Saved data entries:
============================================================

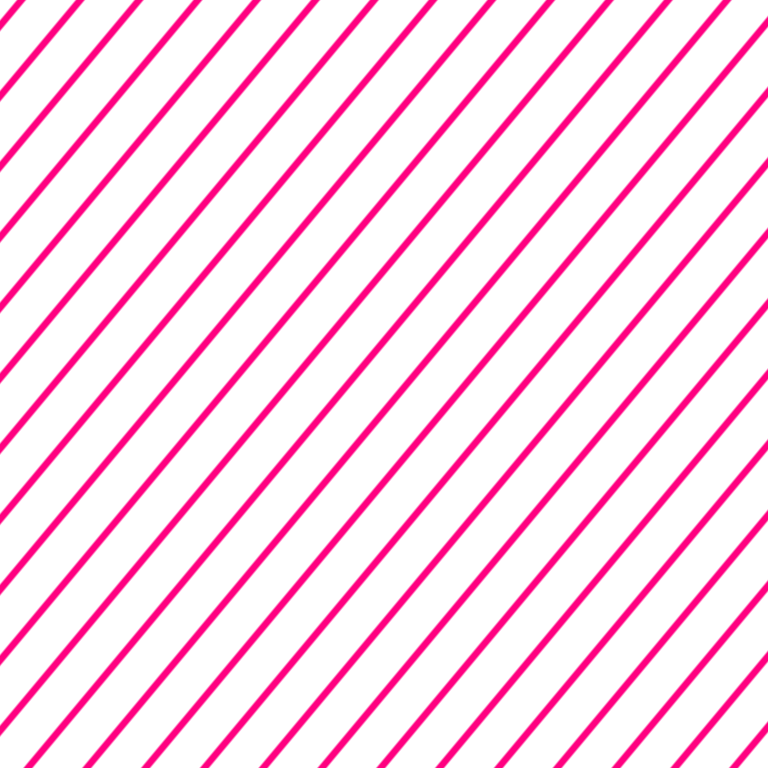
A WebGL 2 fragment shader for this pattern:

```glsl
#version 300 es
precision highp float;
// Thin hot-pink diagonal stripes rising to the right on white.
// A linear phase counts about 13 stripes across and 11 down; the distance
// to the nearest whole phase gives each stripe its width and soft edge.

uniform vec2 u_resolution;
out vec4 fragColor;

// Distance in canvas units to the nearest stripe centre line
float stripeDistance(vec2 p) {
    vec2 repeats = vec2(13.06, -10.89);
    float phase = dot(p, repeats) + 0.525;
    return abs(fract(phase + 0.5) - 0.5) / length(repeats);
}

void main() {
    vec2 p = gl_FragCoord.xy / u_resolution.y;

    // Slightly soft edge, never thinner than a pixel
    float softness = max(0.0017, 0.7 / u_resolution.y);
    float halfWidth = 0.0044;
    float ink = 1.0 - smoothstep(halfWidth - softness, halfWidth + softness, stripeDistance(p));

    vec3 paper = vec3(1.0);
    vec3 hotPink = vec3(1.0, 0.0, 0.502);
    fragColor = vec4(mix(paper, hotPink, ink), 1.0);
}
```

============================================================

The entries above are to be reproduced exactly, with the pictures dropped.

### Task answer
A WebGL 2 fragment shader for this pattern:

```glsl
#version 300 es
precision highp float;
// Thin hot-pink diagonal stripes rising to the right on white.
// A linear phase counts about 13 stripes across and 11 down; the distance
// to the nearest whole phase gives each stripe its width and soft edge.

uniform vec2 u_resolution;
out vec4 fragColor;

// Distance in canvas units to the nearest stripe centre line
float stripeDistance(vec2 p) {
    vec2 repeats = vec2(13.06, -10.89);
    float phase = dot(p, repeats) + 0.525;
    return abs(fract(phase + 0.5) - 0.5) / length(repeats);
}

void main() {
    vec2 p = gl_FragCoord.xy / u_resolution.y;

    // Slightly soft edge, never thinner than a pixel
    float softness = max(0.0017, 0.7 / u_resolution.y);
    float halfWidth = 0.0044;
    float ink = 1.0 - smoothstep(halfWidth - softness, halfWidth + softness, stripeDistance(p));

    vec3 paper = vec3(1.0);
    vec3 hotPink = vec3(1.0, 0.0, 0.502);
    fragColor = vec4(mix(paper, hotPink, ink), 1.0);
}
```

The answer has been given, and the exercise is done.